Now however, when she raises her hands, I believe the angels step back in a deep awe.
I just realized this–the angels understand worship, they really do. Praise seems to be their specialty. Each angel that surrounds the throne has a PhD in “worshipology.”
But you know what? They really don’t understand our worship out of our pain, weakness, and brokenness.
Let us worship God with our cracks and brokenness. In John 12:1-7, a woman breaks open a jar of nard on Jesus’ feet, while the other disciples hang back and complain.
But always remember this dear one–it is only by being poured out that one can release the perfume.

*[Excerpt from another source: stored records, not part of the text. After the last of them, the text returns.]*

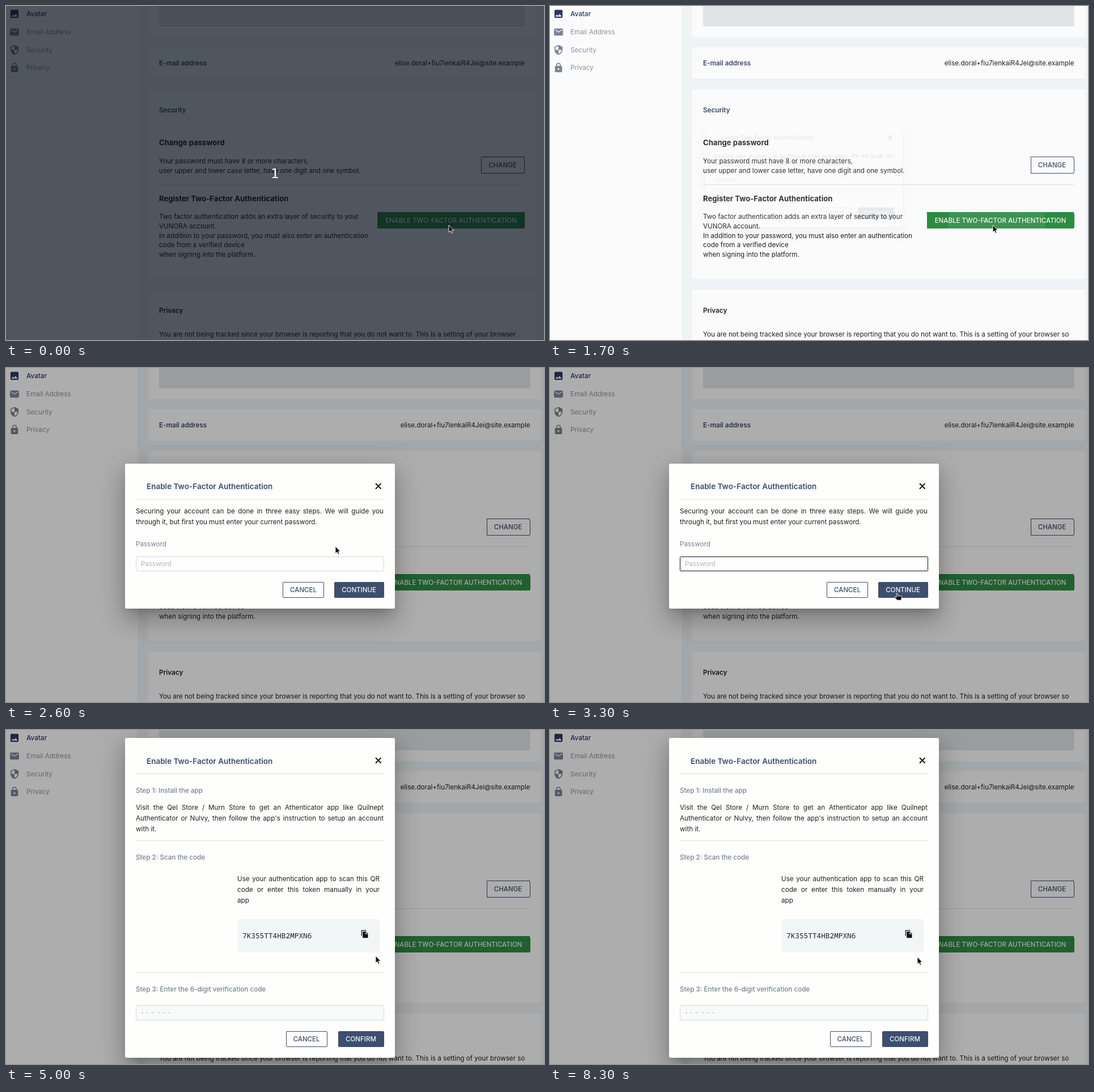
An HTML page for the animation above (8900 ms loop, 949 px wide and 590 px high).

```html
<!DOCTYPE html>
<html lang="en">
<head>
<meta charset="utf-8">
<title>Two-factor setup</title>
<style>
html, body { margin: 0; width: 100%; height: 100%; overflow: hidden; background: #f2f6f8; }
#stage { position: relative; width: 949px; height: 590px; overflow: hidden; font: 11.65px Inter, sans-serif; color: #1f2022; }
svg { position: absolute; left: 0; top: 0; display: block; overflow: visible; }
text { fill: #1f2022; white-space: pre; }
.layer { position: absolute; inset: 0; }
.card { fill: #fefefe; }
.nav { font-size: 11.7px; fill: #8b94a2; }
.on { fill: #2c3b56; font-weight: 500; }
.head { font-size: 11.7px; font-weight: 600; }
.navy { fill: #3a4a6b; }
.big { font-size: 13.1px; font-weight: 700; }
.title { font-size: 13.5px; font-weight: 600; fill: #3d4d6e; }
.step { font-weight: 500; fill: #768294; }
.hint { fill: #b0b5b7; }
.end { text-anchor: end; }
.btn rect { stroke: #3d4e6f; fill: #fefefe; rx: 2px; shape-rendering: crispEdges; }
.btn text { font-size: 11.5px; font-weight: 500; text-anchor: middle; fill: #3d4e6f; }
.btn.solid rect { fill: #3d4f71; }
.btn.green rect { fill: #2f8d43; stroke: #2f8d43; }
.btn.solid text, .btn.green text { fill: #f4f7f6; }
.rule { stroke: #dde0e2; }
.field { fill: #fefefe; stroke: #d5d9da; }
.modal { position: absolute; left: 210px; width: 476px; background: #fefefd; border-radius: 3px;
  box-shadow: 0 11px 15px -7px rgba(0,0,0,.2), 0 24px 38px 3px rgba(0,0,0,.14), 0 9px 46px 8px rgba(0,0,0,.12); }
.modal p { position: absolute; margin: 0; font-size: 11.7px; line-height: 19px; }
.modal p span { display: block; white-space: nowrap; text-align: justify; text-align-last: justify; }
.modal p span:last-child { text-align-last: left; }
#ask { top: 169px; height: 256px; }
#setup { top: 14px; height: 565px; }
#backdrop { background: #000; }
#dim { background: rgba(4,12,22,.69); }
#dim text { font: 23px "DejaVu Sans", sans-serif; fill: #fff; text-anchor: middle; }
.token { font: 12.75px "Noto Sans Mono", monospace; }
</style>
</head>
<body>
<div id="stage">
  <svg width="949" height="590">
    <rect width="949" height="590" fill="#f2f6f8"/>
    <rect width="232" height="590" class="card"/>
    <g fill="#7a8698">
      <path fill="#2c3b5c" transform="translate(5.5 4.5) scale(.79)" d="M21 19V5a2 2 0 0 0-2-2H5a2 2 0 0 0-2 2v14a2 2 0 0 0 2 2h14a2 2 0 0 0 2-2zM8.500 13.500l2.500 3L14.500 12l4.500 6H5z"/>
      <path transform="translate(5.500 36.500) scale(.79)" d="M20 4H4a2 2 0 0 0-2 2v12a2 2 0 0 0 2 2h16a2 2 0 0 0 2-2V6a2 2 0 0 0-2-2zm0 4l-8 5-8-5V6l8 5 8-5z"/>
      <path transform="translate(5.500 68) scale(.79)" d="M12 1L3 5v6c0 5.500 3.800 10.700 9 12 5.200-1.300 9-6.500 9-12V5zm0 11h7c-.5 4.100-3.300 7.800-7 8.900V12H5V6.300l7-3.100z"/>
      <path fill-rule="evenodd" transform="translate(5.500 99.500) scale(.79)" d="M18 8h-1V6A5 5 0 0 0 7 6v2H6a2 2 0 0 0-2 2v10a2 2 0 0 0 2 2h12a2 2 0 0 0 2-2V10a2 2 0 0 0-2-2zm-6 9a2 2 0 1 1 0-4 2 2 0 0 1 0 4zM15.100 8H8.900V6a3.100 3.100 0 0 1 6.200 0z"/>
    </g>
    <text class="nav on" x="36" y="18">Avatar</text>
    <text class="nav" x="36" y="50">Email Address</text>
    <text class="nav" x="36" y="81.500">Security</text>
    <text class="nav" x="36" y="113">Privacy</text>

    <g class="card">
      <rect class="wide" x="251" y="-10" width="683" height="65" rx="2"/>
      <rect class="wide" x="251" y="73" width="683" height="55" rx="2"/>
      <rect class="wide" x="251" y="147" width="683" height="335" rx="2"/>
      <rect class="wide" x="251" y="501" width="683" height="110" rx="2"/>
    </g>
    <rect class="wide" x="270" y="-10" width="645" height="46" rx="2" fill="#e3e7e8"/>
    <rect class="wide" x="270" y="315" width="645" height="1" fill="#dfe1e3"/>

    <text class="head navy" x="270" y="104.500">E-mail address</text>
    <text class="head navy" x="270" y="188">Security</text>
    <text class="big" x="270" y="246">Change password</text>
    <text x="270" y="278">Your password must have 8 or more characters,</text>
    <text x="270" y="295">user upper and lower case letter, have one digit and one symbol.</text>
    <text class="big" x="270" y="344.500">Register Two-Factor Authentication</text>
    <text x="270" y="376">Two factor authentication adds an extra layer of security to your</text>
    <text x="270" y="393">VUNORA account.</text>
    <text x="270" y="409.500">In addition to your password, you must also enter an authentication</text>
    <text x="270" y="426">code from a verified device</text>
    <text x="270" y="443">when signing into the platform.</text>
    <text class="head" x="270" y="542">Privacy</text>
    <text x="270" y="584">You are not being tracked since your browser is reporting that you do not want to. This is a setting of your browser<tspan id="more"> so</tspan></text>

    <g id="right">
      <text class="end" x="915" y="104.500">elise.doral+fiu7lenkaiR4Jei@site.example</text>
      <g class="btn"><rect x="838.500" y="266.500" width="76" height="29"/><text x="876" y="285.200">CHANGE</text></g>
      <g class="btn green">
        <rect x="655.500" y="364.500" width="259" height="28"/>
        <circle id="wave" cx="778" cy="387" fill="#fff" clip-path="url(#enableClip)"/>
        <text x="785" y="382.700">ENABLE TWO-FACTOR AUTHENTICATION</text>
      </g>
      <rect id="focus" x="655.500" y="364" width="259.500" height="29" fill="none" stroke="#a9b3ab" stroke-dasharray="1 1"/>
    </g>
    <clipPath id="enableClip"><rect x="655" y="364" width="260" height="29" rx="2"/></clipPath>
  </svg>

  <div id="backdrop" class="layer"></div>

  <div id="ask" class="modal">
    <svg width="476" height="256" viewBox="210 169 476 256">
      <text class="title" x="248" y="214">Enable Two-Factor Authentication</text>
      <path d="M652 204l9.500 9.500m0-9.500l-9.500 9.500" stroke="#111" stroke-width="1.900"/>
      <path class="rule" d="M229 232.500H667"/>
      <text class="step" x="229" y="314.500" style="font-weight:400">Password</text>
      <rect id="pass" class="field" x="229.500" y="333.500" width="437" height="25" rx="1"/>
      <text id="hint" class="hint" x="238" y="349.500">Password</text>
      <g id="dots" fill="#0c0c0c"></g>
      <path id="caret" d="M393.500 338V354" stroke="#111"/>
      <g class="btn"><rect x="488.500" y="378.500" width="72" height="27"/><text x="524.500" y="396.200">CANCEL</text></g>
      <g class="btn solid">
        <rect x="579.500" y="378.500" width="87" height="27"/>
        <circle id="wave2" cx="652" cy="399" fill="#fff" clip-path="url(#nextClip)"/>
        <text x="622.500" y="396.200">CONTINUE</text>
      </g>
      <clipPath id="nextClip"><rect x="579" y="378" width="88" height="28" rx="2"/></clipPath>
    </svg>
    <p style="left:19px;top:75px;width:437px"><span>Securing your account can be done in three easy steps. We will guide you</span><span>through it, but first you must enter your current password.</span></p>
  </div>

  <div id="setup" class="modal">
    <svg width="476" height="565" viewBox="210 14 476 565">
      <text class="title" x="248" y="59.700">Enable Two-Factor Authentication</text>
      <path d="M652 49l9.500 9.500m0-9.500l-9.500 9.500" stroke="#111" stroke-width="1.900"/>
      <path class="rule" d="M229 77.500H667M229 195.500H667M229 428.500H667"/>
      <text class="step" x="229" y="111">Step 1: Install the app</text>
      <text class="step" x="229" y="229">Step 2: Scan the code</text>
      <rect x="408" y="334" width="251" height="59" rx="2" fill="#f2f6f7"/>
      <text class="token" x="417" y="367.500">7K355TT4HB2MPXN6</text>
      <path transform="translate(625.500 353) scale(.62)" d="M16 1H4a2 2 0 0 0-2 2v14h2V3h12zm-1 4H8a2 2 0 0 0-2 2v14a2 2 0 0 0 2 2h11a2 2 0 0 0 2-2V11zm-1 7V6.500l5.500 5.500z" fill="#111"/>
      <text class="step" x="229" y="461.700">Step 3: Enter the 6-digit verification code</text>
      <rect class="field" x="229.500" y="486.500" width="437" height="26" rx="1" style="fill:#f8faf9"/>
      <text class="hint" x="238" y="503">- - -  - - -</text>
      <g class="btn"><rect x="494.500" y="532.500" width="72" height="27"/><text x="530" y="549.700">CANCEL</text></g>
      <g class="btn solid"><rect x="586.500" y="532.500" width="80" height="27"/><text x="626" y="549.700">CONFIRM</text></g>
    </svg>
    <p style="left:19px;top:113.500px;width:437px"><span>Visit the Qel Store / Murn Store to get an Athenticator app like Quilnept</span><span>Authenticator or Nulvy, then follow the app's instruction to setup an account</span><span>with it.</span></p>
    <p style="left:198px;top:239.500px;width:251px"><span>Use your authentication app to scan this QR</span><span>code or enter this token manually in your</span><span>app</span></p>
  </div>

  <div id="dim" class="layer"><svg width="949" height="590"><text x="474.500" y="303.500">1</text></svg></div>

  <svg width="949" height="590">
    <g id="cursor" stroke-linejoin="round">
      <path id="arrow" d="M0 0V12.500L2.800 10.100 4.800 14.400 6.900 13.500 5 9.300H8.900z" fill="#0a0a0a" stroke="#fff" stroke-width=".9"/>
      <path id="hand" d="M0 .8C0-.5 2-.5 2 .8V4.500H8.500Q9.500 4.800 9.300 6.500L8.300 12H1.300L-3 7.500Q-3.300 5.500-1.200 6L0 7z" fill="#0a0a0a" stroke="#fff" stroke-width=".9"/>
      <path id="beam" d="M-3-7.500Q0-7.500 0-6V6Q0 7.500-3 7.500M3-7.500Q0-7.500 0-6M0 6Q0 7.500 3 7.500" fill="none" stroke="#111"/>
    </g>
  </svg>
</div>

<script>
const LOOP = 8900, TICK = 100;
const OPEN = 1695, FOCUS = 2800, LEAVE = 3200, PASTE = 3800, SUBMIT = 4700, NEXT = 4950;
const SCROLLBAR = 9.5;

// time, x, y of the pointer
const path = [
  [0, 781, 387], [2100, 781, 387], [2300, 751, 382], [2400, 584, 316], [2600, 581, 315],
  [2800, 584, 351], [3100, 584, 351], [3600, 652, 469], [3900, 652, 469], [4200, 652, 399],
  [8299, 652, 399], [8300, 648, 401], [LOOP, 648, 401]
];

const $ = id => document.getElementById(id);
const show = (id, on) => { $(id).style.visibility = on ? 'visible' : 'hidden'; };
const clamp = v => Math.min(1, Math.max(0, v));
const easeOut = (u, power) => 1 - Math.pow(1 - clamp(u), power);
const wide = [...document.querySelectorAll('.wide')].map(el => [el, +el.getAttribute('width')]);

for (let i = 0; i < 16; i++) {
  const dot = document.createElementNS('http://www.w3.org/2000/svg', 'circle');
  dot.setAttribute('cx', 243 + i * 9.7);
  dot.setAttribute('cy', 346.3);
  dot.setAttribute('r', 4.4);
  $('dots').append(dot);
}

function pointer(t) {
  const i = path.findIndex(p => p[0] > t);
  const [t0, x0, y0] = path[i - 1], [t1, x1, y1] = path[i];
  const u = (t - t0) / (t1 - t0);
  return [x0 + (x1 - x0) * u, y0 + (y1 - y0) * u];
}

const overContinue = (x, y) => x > 579 && x < 667 && y > 378 && y < 406;

function ripple(id, age, reach) {
  $(id).setAttribute('r', age > 0 ? reach * easeOut(age / 450, 2) : 0);
  $(id).setAttribute('opacity', 0.08 * (1 - clamp((age - 300) / 350)));
}

function render(t) {
  const opened = t >= OPEN, asking = opened && t < NEXT;
  const shift = opened ? SCROLLBAR : 0;
  for (const [el, w] of wide) el.setAttribute('width', w + shift);
  $('right').setAttribute('transform', `translate(${shift} 0)`);
  $('more').style.display = opened ? 'inline' : 'none';
  show('focus', !opened);
  show('dim', t < 100);
  ripple('wave', t - 1530, 140);
  ripple('wave2', t - SUBMIT + 70, 90);

  $('backdrop').style.opacity = 0.32 * easeOut((t - OPEN) / 400, 3);
  const grow = easeOut((t - OPEN) / 150, 3);
  $('ask').style.display = asking ? 'block' : 'none';
  $('ask').style.opacity = grow;
  $('ask').style.transform = `scale(${0.7 + 0.3 * grow})`;
  $('setup').style.display = t >= NEXT ? 'block' : 'none';

  $('pass').style.stroke = t >= FOCUS && t < SUBMIT ? '#111' : '';
  $('hint').style.display = t < PASTE ? 'inline' : 'none';
  $('dots').style.display = t >= PASTE ? 'inline' : 'none';
  $('caret').style.display = t >= PASTE && t < 4200 ? 'inline' : 'none';

  const [x, y] = pointer(t);
  const beam = t >= FOCUS && t < LEAVE;
  const hand = (t >= 100 && !opened) || (asking && overContinue(x, y));
  show('beam', beam);
  show('hand', hand);
  show('arrow', !beam && !hand);
  $('cursor').setAttribute('transform', `translate(${x} ${y})`);
}

const start = performance.now();
function loop() {
  const t = (performance.now() - start) % LOOP;
  render(Math.floor(t / TICK) * TICK);
  requestAnimationFrame(loop);
}
loop();
</script>
</body>
</html>
```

“If we are unfaithful, he remains faithful, for he cannot deny who he is.”
2 Timothy 2:13, NLT
There can be times of a great despair; when sin or sickness is definitely in the spotlight. Losing hope is an easy response for mere mortals like us. There can be a place where the darkness won’t lift; and it’s at that point you realize that you’re simply in over your head.
I know that feeling quite well.
I have bipolar disorder and I tend to camp out at the margins where it seems like the grace of God evaporates in the heat of the moment. Whether it is my sin or circumstances, I occasionally feel pretty much abandoned, and it usually is something self-inflicted. We have this glaring tendency to put ourselves in where we should not have been. And condemnation means no comfort can get through to us.
We wonder if God has finally given up on us, throwing us on the trash heap of lost souls. We might feel that is what we deserve.
“Many are saying about me, “God won’t rescue him.”
In Psalm 3, David has come to the realization that his sins have “tainted” him. He talks of many enemies that have suddenly gathered, and they are claiming that David was now outside of God’s grace and favor. The theology of this seemed logical. David had sinned greatly. And just perhaps he had. David’s sin of adultery and murder was heinous and depraved. His enemies suggested that God would now abandon him.
Our own sin may be excessive, but God’s faithfulness is even more extreme.
”Lord, your love reaches to the heavens, your loyalty to the skies.’‘
The grace of God is limitless. It is beyond human comprehension or reasoning. When he committed himself it was for forever. King David understood this, and would survive the devastating fall-out from his sins. Indeed he would reap all that he sowed (Gal. 6:7-8).
You see, Jesus has taken all your sin upon himself, and that includes your faithlessness. He has done this astonishing thing out of the deep depths of His love and mercy. We don’t deserve it and we can’t pretend it is something else. A heart welded to His knows this. We are “saved by grace through faith.”
Do you still feel God has abandoned you forever? Dear one, there is an unholy war on the saints that Satan is waging. He hates your simple trust in God and will shake it anyway he can. He blisters believers hoping to discourage them. And he doesn’t ever fight fair.
“The Lord appeared to us in the past,saying:“I have loved you with an everlasting love; I have drawn you with unfailing kindness.”
Christ will always accept the faith that puts its trust in Him.
You must only rest in His kindness and love. He will not abandon anyone who puts even a feeble trust in Him. When we turn from our sin, God will always turn to us. Always believe it, for it is true.